### Exercise directions
Where the records hold the string "halo", show the whole line it sits on.

Rendered images with source text:

□ □ □ □

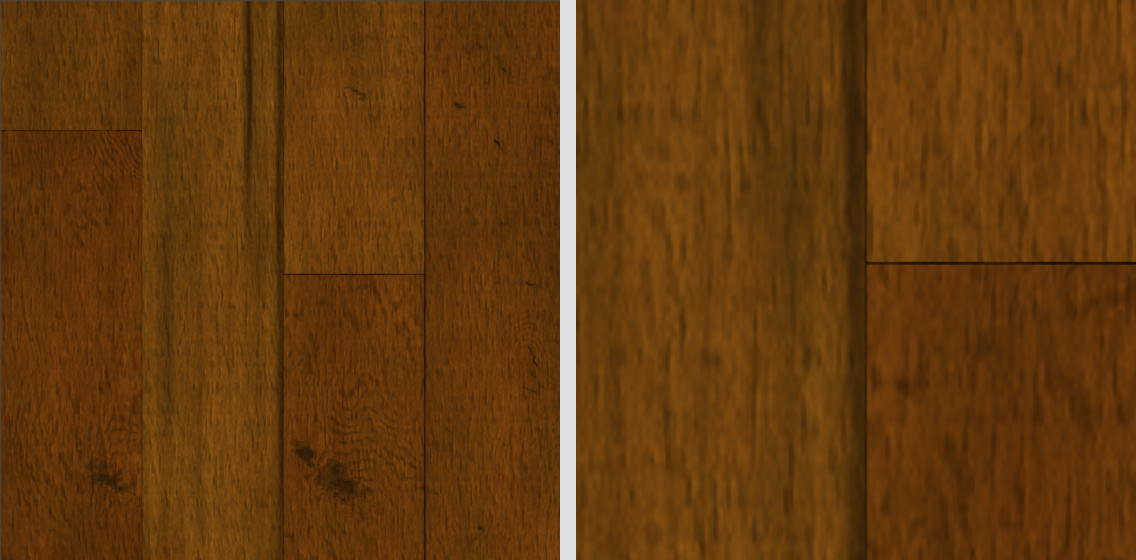
Left: the whole. Right: its middle third, enlarged.
A WebGL 2 fragment shader for this texture:

```glsl
#version 300 es
precision highp float;
// Four columns of brown hardwood planks with streaked grain, knots, nicks and thin seams.
uniform vec2 u_resolution;
out vec4 fragColor;

float hash(vec2 p) {
  return fract(sin(dot(p, vec2(127.1, 311.7))) * 43758.5453);
}

float noise(vec2 p) {
  vec2 i = floor(p), f = fract(p);
  f = f * f * (3.0 - 2.0 * f);
  return mix(mix(hash(i), hash(i + vec2(1, 0)), f.x),
             mix(hash(i + vec2(0, 1)), hash(i + vec2(1, 1)), f.x), f.y);
}

float fbm(vec2 p) {
  float sum = 0.0, amp = 0.5;
  for (int i = 0; i < 4; i++) {
    sum += amp * noise(p);
    p = p * 2.03 + 17.3;
    amp *= 0.5;
  }
  return sum / 0.9375;
}

float segment(vec2 p, vec2 a, vec2 b) {
  vec2 d = b - a;
  return length(p - a - d * clamp(dot(p - a, d) / dot(d, d), 0.0, 1.0));
}

// Soft-edged line of the given half width
float line(float dist, float halfWidth, float px) {
  return 1.0 - smoothstep(halfWidth - px * 0.5, halfWidth + px, dist);
}

void main() {
  vec2 uv = gl_FragCoord.xy / u_resolution;
  float px = 1.0 / u_resolution.y;

  // Plank layout: two of the columns have a butt joint
  float pitch = 0.2525;
  float column = clamp(floor((uv.x - 0.001) / pitch), 0.0, 3.0);
  float joint = vec4(0.767, -1.0, 0.51, -1.0)[int(column)];
  float upper = step(joint, uv.y);
  vec2 seed = vec2(column * 13.7 + 3.1, upper * 29.3 + column * 5.9);

  // Plank tone: olive brown to reddish brown
  float redness = mix(vec4(0.8, 0.0, 0.75, 0.0), vec4(0.35, 0.0, 0.3, 0.6), upper)[int(column)];
  float light = mix(vec4(0.95, 1.0, 1.01, 1.0), vec4(0.95, 1.02, 1.07, 0.99), upper)[int(column)];
  vec3 color = mix(vec3(0.398, 0.239, 0.05), vec3(0.39, 0.198, 0.035), redness) * light;

  // Broad clouds and long streaks
  vec2 warped = uv + 0.012 * vec2(fbm(uv * vec2(8, 5) + seed) - 0.5, 0.0);
  float cloud = fbm(uv * vec2(11, 5) + seed);
  float streak = fbm(warped * vec2(48, 1.8) + seed);
  float straight = column == 1.0 ? 1.0 : 0.35;
  color *= 1.0 + 0.36 * (cloud - 0.5) + 0.42 * straight * (streak - 0.5);
  color.r *= 1.0 + 0.12 * (fbm(uv * vec2(14, 6) + seed + 41.0) - 0.5);

  // Fine growth rings, frayed and broken up along their length
  float fray = noise(uv * vec2(170, 90)) + noise(uv * vec2(70, 40));
  float rings = (noise(uv * vec2(7, 3.5) + seed) + 0.3 * noise(uv * vec2(19, 11) + seed)) * 17.0 + 0.4 * fray;
  float ring = smoothstep(0.4, 0.95, abs(2.0 * fract(rings) - 1.0));
  float patches = smoothstep(0.35, 0.65, noise(uv * vec2(13, 8) + seed));
  float broken = smoothstep(0.25, 0.75, noise(uv * vec2(120, 60) + seed));
  float figure = (1.0 - upper * 0.5) * (1.0 - straight) * patches * broken;
  color *= 1.0 - 0.36 * (ring - 0.25) * figure;

  // Fine fibres, and short dense pores with pale edges
  float fibre = noise(warped * vec2(300, 55) + seed) - 0.5;
  float fleck = noise(uv * vec2(410, 190) + seed) - 0.5;
  vec2 grain = warped * vec2(250, 48) + seed + 90.0;
  float pore = smoothstep(0.58, 0.9, noise(grain));
  float edge = smoothstep(0.58, 0.9, noise(grain - vec2(0.8, 0.3)));
  color *= 1.0 + 0.17 * fibre + 0.16 * fleck - 0.17 * pore + 0.09 * edge;

  // Long dark mineral streaks in the straight-grained plank
  float sway = 0.014 * (noise(vec2(uv.y * 6.0, 4.0)) - 0.5);
  float inner = exp(-pow((uv.x - 0.449 - sway) / 0.005, 2.0)) * smoothstep(0.5, 0.8, uv.y);
  float outer = exp(-pow((uv.x - 0.501 - sway * 0.5) / 0.006, 2.0)) * (0.35 + 0.65 * noise(vec2(uv.y * 5.0, 9.0)));
  if (column == 1.0) color *= 1.0 - 0.42 * inner - 0.6 * outer;

  // Knots: centre, radius
  vec3 knots[5] = vec3[5](vec3(0.61, 0.135, 0.042), vec3(0.195, 0.145, 0.034),
    vec3(0.637, 0.835, 0.013), vec3(0.545, 0.19, 0.022), vec3(0.82, 0.81, 0.009));
  for (int i = 0; i < 5; i++) {
    vec2 d = (uv - knots[i].xy) / knots[i].z;
    d.y += 0.5 * d.x;
    float r = length(d * vec2(0.7, 1.2)) + 1.8 * (fbm(uv * vec2(75, 95)) - 0.5);
    float core = 1.0 - smoothstep(0.1, 1.0, r);
    float halo = exp(-0.4 * dot(d, d)) * (0.5 + 0.5 * sin(r * 12.0));
    color = mix(color, vec3(0.16, 0.105, 0.03), 0.7 * core);
    color *= 1.0 - 0.16 * halo;
  }

  // Short distressed nicks scattered over the last column
  for (int i = 0; i < 11; i++) {
    float k = float(i);
    vec2 start = vec2(0.775 + 0.18 * hash(vec2(k, 1.7)), (k + hash(vec2(k, 5.3))) / 11.0);
    float angle = mix(-1.3, 0.3, hash(vec2(k, 8.1)));
    vec2 end = start + mix(0.004, 0.04, pow(hash(vec2(k, 2.9)), 2.0)) * vec2(cos(angle), sin(angle));
    float rough = 0.005 * (noise(uv * 110.0) - 0.5);
    float dist = segment(uv + rough, start, end);
    float nick = line(dist, 0.002 * noise(uv * 140.0 + k), px);
    color *= 1.0 - 0.5 * nick * noise(uv * 90.0 + k) - 0.15 * exp(-dist * 220.0);
  }

  // Thin worn seams between columns, and butt joints
  float wear = 0.45 + 0.55 * noise(uv * 60.0);
  float seamIndex = floor((uv.x - 0.001) / pitch + 0.5);
  float seamDist = abs(uv.x - 0.001 - seamIndex * pitch);
  float seamDepth = vec4(0.0, 0.22, 0.4, 0.72)[int(clamp(seamIndex, 0.0, 3.0))];
  color *= 1.0 - seamDepth * (wear * line(seamDist, 0.0007, px) + 0.22 * exp(-seamDist * 220.0));
  float jointDist = abs(uv.y - joint);
  float jointDepth = column == 2.0 ? 0.8 : 0.5;
  color *= 1.0 - jointDepth * wear * line(jointDist, 0.0007, px);

  // Thin grey rim along the left and top
  float rim = line(min(uv.x, 1.0 - uv.y), 0.0018, px);
  color = mix(color, vec3(0.3, 0.27, 0.22), 0.8 * rim);
  fragColor = vec4(color, 1.0);
}
```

□ □ □ □

### The answer
    float halo = exp(-0.4 * dot(d, d)) * (0.5 + 0.5 * sin(r * 12.0));
    color *= 1.0 - 0.16 * halo;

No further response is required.